Fox News Channel's Bill O'Reilly discussed the impropriety of using tax money
to feed graphic and ideological sex to children.
The double standard by which administrations support the clearly ideological
and, yet, routinely suppress other viewpoints. O'Reilly also pointed out,
"The same school district [Amherst] rejected a production of West Side Story
[in 1999] because it allegedly promoted racial stereotypes."
Speech codes are rampant on college campuses. And, since "women" are a group
protected against "offense," the codes tend to restrict the speech of men,
The activities funded by profits from the play. Eve Ensler waives profits
from Valentine's Day performances if the proceeds go agencies that aid women.
Thus, a small New Hampshire theater is now in the midst of an abortion debate
because its proceeds are earmarked for the Portsmouth Feminist Health Center,
which offers first-trimester abortions.
The foregoing conflicts are reason for optimism. In the '90s, Ensler's original
play complete with the "good rape" had the world applauding. It won the prestigious
Obie award. Famous actresses clamored to be included in the cast. The New York Times called Ensler "the Messiah heralding the second wave of feminism."
The current backlash is part of a "tipping point" in our culture. The tipping
point is similar to the super-saturation of a liquid, to the high school
science experiment in which sugar is added bit-by-bit to warmed water until,
suddenly, the water hits its saturation point and the sugar precipitates,
like snow, to the bottom.
Our culture has been saturated by political correctness. Indeed, some universities,
like Loyola, are refusing to sponsor the "The Vagina Monologues" this year.
We are ready for political correctness to fall out of the social equation.
It is time to tip from "correctness" of expression to freedom of speech,

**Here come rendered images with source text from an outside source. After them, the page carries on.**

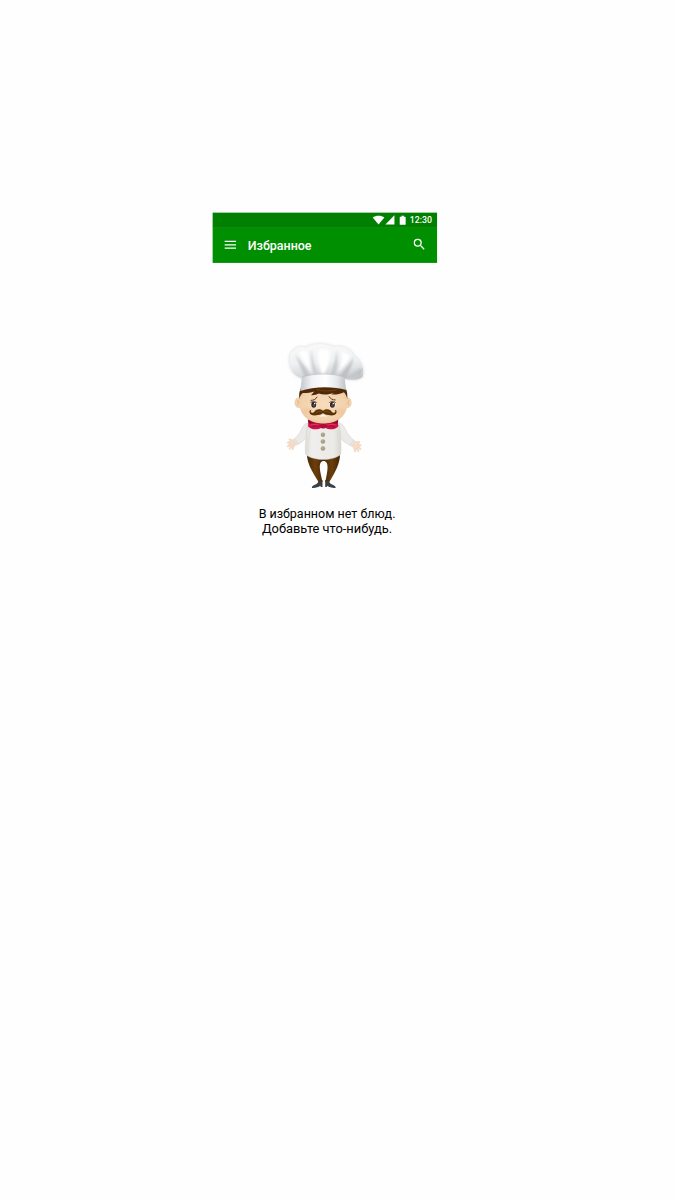
<!DOCTYPE html>
<html lang="ru">
<head>
<meta charset="utf-8">
<title>Избранное</title>
<link rel="stylesheet" href="https://fonts.googleapis.com/css2?family=Roboto:wght@400;500;700&amp;display=swap">
<style>
:root{
  --page:#fefefe;
  --status-bar:#007f00;
  --app-bar:#008f00;
  --on-bar:#ffffff;
  --ink:#000000;
  --skin:#f3d3ae;
  --skin-shade:#e6b98c;
  --hand:#f6dcc6;
  --hair:#4f2a08;
  --moustache:#5b3108;
  --jacket:#eceae7;
  --jacket-line:#d6d3ce;
  --button:#a59c80;
  --tie:#cf1245;
  --tie-dark:#94092f;
  --shoe:#3c3f45;
}
*{margin:0;padding:0;box-sizing:border-box}
html,body{width:675px;height:1200px;overflow:hidden;background:var(--page)}
.screen{display:block;width:675px;height:1200px}
text{font-family:"Roboto",sans-serif}
.clock{font-size:10.6px;font-weight:500;fill:var(--on-bar)}
.title{font-size:15.1px;font-weight:500;fill:var(--on-bar)}
.message{font-size:15.1px;font-weight:400;fill:var(--ink);text-anchor:middle}
.icon{fill:var(--on-bar)}
</style>
</head>
<body>
<main>
<svg class="screen" viewBox="0 0 819 1456" xmlns="http://www.w3.org/2000/svg">
  <defs>
    <linearGradient id="hat-puff" x1="0" y1="0" x2="0.15" y2="1">
      <stop offset="0" stop-color="#fafafa"/><stop offset=".55" stop-color="#f0f1f2"/><stop offset="1" stop-color="#cfd2d4"/>
    </linearGradient>
    <linearGradient id="hat-band" x1="0" x2="1">
      <stop offset="0" stop-color="#c3c7ca"/><stop offset=".25" stop-color="#f1f2f3"/><stop offset=".55" stop-color="#ffffff"/><stop offset=".8" stop-color="#e6e8e9"/><stop offset="1" stop-color="#bfc3c6"/>
    </linearGradient>
    <linearGradient id="trouser" x1="0" x2="1">
      <stop offset="0" stop-color="#4a2806"/><stop offset=".25" stop-color="#6b3f0c"/><stop offset=".5" stop-color="#4a2806"/><stop offset=".75" stop-color="#6b3f0c"/><stop offset="1" stop-color="#452404"/>
    </linearGradient>
    <linearGradient id="jacket-fill" x1="0" x2="1">
      <stop offset="0" stop-color="#dedbd7"/><stop offset=".18" stop-color="#f0eeec"/><stop offset=".8" stop-color="#eceae7"/><stop offset="1" stop-color="#d9d6d1"/>
    </linearGradient>
    <radialGradient id="face-fill" cx=".5" cy=".45" r=".6">
      <stop offset="0" stop-color="#f7dcbb"/><stop offset=".75" stop-color="#f3d3ae"/><stop offset="1" stop-color="#e8bf93"/>
    </radialGradient>
    <filter id="soft" x="-20%" y="-20%" width="140%" height="140%"><feGaussianBlur stdDeviation="1.5"/></filter>
    <filter id="hat-shadow" x="-20%" y="-20%" width="140%" height="150%"><feGaussianBlur stdDeviation="2.2"/></filter>
    <path id="hat-outline" d="M366 459C357 456 351 448 351.500 439C349 428 359 418 371 421.500C379 416 397 416 405 421C414 418 426 423 430 432C437 436 443 447 440 457C435 461.500 427 461 419 460C402 456 383 456 366 459Z"/>
    <clipPath id="hat-clip"><use href="#hat-outline"/></clipPath>
    <path id="face-outline" d="M363.500 476C375 469 409 469 420.500 476L421.500 490C421 505 409 514 392.300 514C376 514 364 505 363.300 490Z"/>
    <clipPath id="face-clip"><use href="#face-outline"/></clipPath>
    <g id="eye">
      <ellipse rx="4" ry="4.300" fill="#fbeedd"/>
      <ellipse cy=".3" rx="3" ry="3.600" fill="#2e2029"/>
      <circle cx=".2" cy="1" r="1.600" fill="#56484f"/>
      <circle cx="1.100" cy="-1.100" r=".9" fill="#fff"/>
    </g>
    <path id="moustache-half" d="M392.200 498.700C388.500 495.200 383.800 496.300 381.700 499.200C380.200 501.300 377.800 501.500 377 499.300C376.700 498.500 377.300 497.900 378 498.200C377.600 496.900 375.300 497.400 375.500 499.800C375.900 504.300 381.500 504.600 385.500 503.600C389 502.800 391.200 502 392.200 501Z"/>
    <g id="coat-button"><circle r="2.700" fill="var(--button)"/><circle cx="-.5" cy="-.6" r="1.400" fill="#b8b096"/></g>
  </defs>

  <g id="status-bar">
    <rect x="258" y="258" width="272.300" height="18.500" fill="var(--status-bar)"/>
    <path class="icon" d="M459.300 272.500L452.200 264C456 261.100 462.600 261.100 466.400 264Z"/>
    <path class="icon" d="M467.600 272.300H478.600V261.300Z"/>
    <path class="icon" d="M485.600 263H487.200V261.900H490V263H491.500Q492.200 263 492.200 263.700V272Q492.200 272.700 491.500 272.700H485.700Q485 272.700 485 272V263.700Q485 263 485.600 263Z"/>
    <text class="clock" x="497.200" y="270.900" textLength="27" lengthAdjust="spacingAndGlyphs">12:30</text>
  </g>

  <g id="app-bar">
    <rect x="258" y="276" width="272.300" height="43" fill="var(--app-bar)"/>
    <path id="menu-icon" d="M272.600 293H286.400M272.600 297.100H286.400M272.600 301.200H286.400" stroke="var(--on-bar)" stroke-width="1.500"/>
    <text class="title" x="300.600" y="303.500" textLength="77.400" lengthAdjust="spacingAndGlyphs">Избранное</text>
    <path id="search-icon" class="icon" transform="translate(499.700 287.400) scale(.7556)" d="M15.500 14h-.79l-.28-.27A6.471 6.471 0 0 0 16 9.500 6.500 6.500 0 1 0 9.500 16c1.610 0 3.090-.59 4.230-1.570l.27.28v.79l5 4.990L20.490 19l-4.990-5zm-6 0C7.010 14 5 11.990 5 9.500S7.010 5 9.500 5 14 7.010 14 9.500 11.990 14 9.500 14z"/>
  </g>

  <g id="sad-chef" role="img" aria-label="Грустный повар разводит руками">
    <g id="shoes" fill="var(--shoe)">
      <path d="M386.300 582.500H391.300V590.800H389.300L388.600 589.500C386.500 591.500 382.500 592.200 378.600 592C377.800 590 381 588.600 383.500 587.600C385.300 586.800 386.200 585.500 386.300 582.500Z"/>
      <path d="M399.300 582.500H394.600V590.800H396.500L397.200 589.500C399.300 591.500 403.300 592.200 407.100 592C407.900 590 404.600 588.600 402.200 587.600C400.300 586.800 399.400 585.500 399.300 582.500Z"/>
    </g>
    <path id="trousers" fill="url(#trouser)" d="M372.400 551H412.600C412.600 562 407 573 399.800 584.500H394.800C396.600 575 398.800 566 396.300 561.500C394.500 558.800 390.800 558.800 389 561.500C386.500 566 389.300 575 391.200 584.500H386.300C379 573 372.400 562 372.400 551Z"/>

    <g id="hands" fill="var(--hand)" stroke="#e4bea0" stroke-width=".4">
      <path d="M357.500 534.500C355 533.300 352.700 533 351 532.200C350 532.400 350.500 533.700 352.400 535.300C350.500 535.600 348.600 536.300 348.300 537.200C348.500 538.200 350.500 537.700 352 537.700C350.500 539 348.200 541 348.400 542C349.100 542.800 351.400 540.900 353 539.800C352 541.500 350.300 544.500 350.900 545.400C351.900 545.700 353.700 542.600 354.900 541.200C354.700 543 354 545.600 354.800 546.200C355.900 546 356.300 543 357.200 541.300L360.400 538.800Z"/>
      <path d="M429 536C431.500 535.600 433.500 535.800 436.300 535.600C437.300 536 436.600 537.200 434.700 538.200C436.300 538.700 438.300 539.700 438.400 540.700C437.900 541.600 436.300 540.800 434.900 540.500C436.300 542 438.400 544.600 437.900 545.400C437 546.200 435.200 543.900 433.600 542.600C434.500 544.400 435.900 547.600 435.200 548.400C434.200 548.700 432.900 545.500 431.700 543.900C431.700 545.600 431.900 548.300 431 548.700C430 548.500 429.900 545.500 429.200 543.500L426.100 540.500Z"/>
    </g>
    <g id="sleeves" fill="var(--jacket)" stroke="var(--jacket-line)" stroke-width=".6">
      <path d="M374 513C367.500 514.500 366.500 520 364 524.500C362 528 358.500 531 355.800 533.700L360.300 540C365 537.500 369.500 534 372 531Z"/>
      <path d="M411 513C417 514.500 418.600 520 421 524.500C423 528.500 427 532 430.800 535.300L427 541.700C421.500 539 415.500 535 412.500 531Z"/>
      <path d="M357.400 532.300L362.200 538.900M429 533.800L425 540.500" fill="none" stroke="#c9c5bf"/>
    </g>
    <path id="jacket" fill="url(#jacket-fill)" stroke="var(--jacket-line)" stroke-width=".5" d="M375 512.500H409.500C413.500 517 413 527 413.600 535C414 541 414 547 413.500 551.500C408 555.800 400 557.600 392.500 557.600C384.500 557.600 376 555.800 370.700 551.500C370 547 370.200 540 371 533C371.700 526 371 517 375 512.500Z"/>
    <path d="M376.500 522C374.500 532 373 541 373.500 549M409 522C410.300 532 411.400 541 411 549" fill="none" stroke="#dcd9d4" stroke-width=".7"/>
    <use href="#coat-button" x="391.800" y="527.500"/>
    <use href="#coat-button" x="391.800" y="535.800"/>
    <use href="#coat-button" x="391.800" y="544.200"/>

    <path id="tie-band" fill="var(--tie-dark)" d="M373.500 509H410.500L409.800 515.500H374.300Z"/>

    <g id="head">
      <g fill="var(--skin)" stroke="var(--skin-shade)" stroke-width=".5">
        <ellipse cx="362.300" cy="488.600" rx="4.500" ry="6"/>
        <ellipse cx="422" cy="488.600" rx="4.200" ry="6"/>
      </g>
      <path d="M360.300 485.700C362.500 486.500 362.600 490 361 491.500M424 485.700C421.800 486.500 421.700 490 423.300 491.500" fill="none" stroke="#dba679" stroke-width=".9"/>
      <use href="#face-outline" fill="url(#face-fill)"/>
      <g clip-path="url(#face-clip)">
        <ellipse cx="372" cy="499" rx="6" ry="4" fill="#f0b98f" opacity=".4" filter="url(#soft)"/>
        <ellipse cx="412.500" cy="499" rx="6" ry="4" fill="#f0b98f" opacity=".4" filter="url(#soft)"/>
      </g>
      <path id="hair" fill="var(--hair)" d="M363 484C362.600 478 363.500 474 365 471C381 466.500 404 466.500 419.500 471C421.300 475 421.800 479 421.300 484C420.400 480.500 419.300 477.700 417.300 476C413 478.300 407.500 479 402 478.700L405.500 476.600C399 479.200 392 479.500 386.500 477.500C384 479 380.800 479.700 377.400 479.500L381.300 474.900C376 476.500 370.500 477 367.300 476.700C365 478.800 363.900 481 363 484Z"/>
      <path d="M384 472.500C391 475 401 475 409 472.800" fill="none" stroke="#7a4717" stroke-width="1"/>
      <use href="#eye" x="380.700" y="490.800"/>
      <use href="#eye" x="403.300" y="490.800"/>
      <path d="M376.800 488.600C378.500 486.300 382.500 486.300 384.200 488.400M399.700 488.400C401.500 486.300 405.500 486.300 407.200 488.600" fill="none" stroke="#3a2210" stroke-width=".9" stroke-linecap="round"/>
      <path id="brows" d="M377.400 485.800C380.800 485.700 383.300 484.400 384.600 481.800M406.700 485.300C403.400 485.200 400.900 483.900 399.300 481.300" fill="none" stroke="var(--hair)" stroke-width="1.100" stroke-linecap="round"/>
      <path id="nose" d="M388.700 496C389.500 498.700 394.800 498.700 395.600 496" fill="#f6d2aa" stroke="#dfa676" stroke-width=".7"/>
      <path id="mouth" d="M387.800 505.800C389.500 502.500 394.800 502.500 396.500 505.800C394 504.900 390.300 504.900 387.800 505.800Z" fill="#fff" stroke="#f5e3d4" stroke-width=".6"/>
      <g fill="var(--moustache)">
        <use href="#moustache-half"/>
        <use href="#moustache-half" transform="matrix(-1 0 0 1 783.900 0)"/>
      </g>
      <path d="M383.500 501.200C386 499 388.500 498.600 390.500 499.700M400.400 501.200C397.900 499 395.400 498.600 393.400 499.700" fill="none" stroke="#8a5420" stroke-width=".8"/>
    </g>

    <g id="bow-tie">
      <path fill="var(--tie)" d="M392 515.300C386.500 513.500 380 513 375 514.300C373 516 373.600 518.300 375.600 518.800C377.500 521.200 385.500 522 390 518.900H394.500C399 522 406.800 521.200 408.700 518.800C410.700 518.300 411.300 516 409.300 514.300C404.300 513 397.500 513.500 392 515.300Z"/>
      <path d="M389 517C385 516.300 381 516.800 377.800 518.500M395.300 517C399.300 516.300 403.300 516.800 406.500 518.500" fill="none" stroke="var(--tie-dark)" stroke-width="1"/>
      <rect x="388.900" y="514" width="6.500" height="5.800" rx="2" fill="#b00e3a"/>
      <path d="M377 515.500C380 514.700 384 515 387 515.800M407.200 515.500C404.200 514.700 400.200 515 397.300 515.800" fill="none" stroke="#ea4770" stroke-width=".8"/>
    </g>

    <g id="toque">
      <use href="#hat-outline" fill="#9a9da0" opacity=".42" filter="url(#hat-shadow)"/>
      <use href="#hat-outline" fill="url(#hat-puff)"/>
      <g clip-path="url(#hat-clip)" filter="url(#soft)">
        <path fill="#b9bdc0" opacity=".75" d="M358 430C363 440 366 449 370 459L377 457C372 447 365 438 358 430Z"/>
        <path fill="#c3c7c9" opacity=".75" d="M378 424C376 436 379 448 382 457H387C382 446 379 434 378 424Z"/>
        <path fill="#bfc3c6" opacity=".75" d="M408 425C408 437 403 448 400 457H406C409 448 411 437 408 425Z"/>
        <path fill="#b5babd" opacity=".8" d="M429 433C424 443 416 450 411 459L420 460C423 450 428 443 429 433Z"/>
        <path fill="#c0c4c7" opacity=".8" d="M438 446C432 450 424 454 420 460L442 461Z"/>
        <path fill="#fff" d="M387 424C384 436 388 448 392 455C398 446 402 434 399 424ZM363 427C367 437 373 445 378 452C375 441 374 431 372 425ZM414 426C417 434 413 444 410 452C418 444 424 437 424 431Z"/>
      </g>
      <path d="M440 447C438 450 437 452 434.500 454" fill="none" stroke="#aeb2b5" stroke-width=".7"/>
      <path id="toque-band" fill="url(#hat-band)" d="M366.400 457.300C382 452.600 403 452.600 418 457.300L420 473.200C404 468.400 380 468.800 364.300 474.500Z"/>
      <path d="M366.400 457.300C382 452.600 403 452.600 418 457.300" fill="none" stroke="#b5b9bc" stroke-width=".7"/>
    </g>
  </g>

  <g id="empty-message">
    <text class="message" x="396.800" y="628" textLength="166" lengthAdjust="spacingAndGlyphs">В избранном нет блюд.</text>
    <text class="message" x="396.800" y="646.300" textLength="158" lengthAdjust="spacingAndGlyphs">Добавьте что-нибудь.</text>
  </g>
</svg>
</main>
</body>
</html>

which everyone exercises at his or her own expense.
Wendy McElroy is the editor of ifeminists.com
and a research fellow for The Independent Institute in Oakland, Calif. Her
new book is Liberty for Women: Freedom and Feminism in the 21st Century.
Reprinted with permission of ifeminists.com.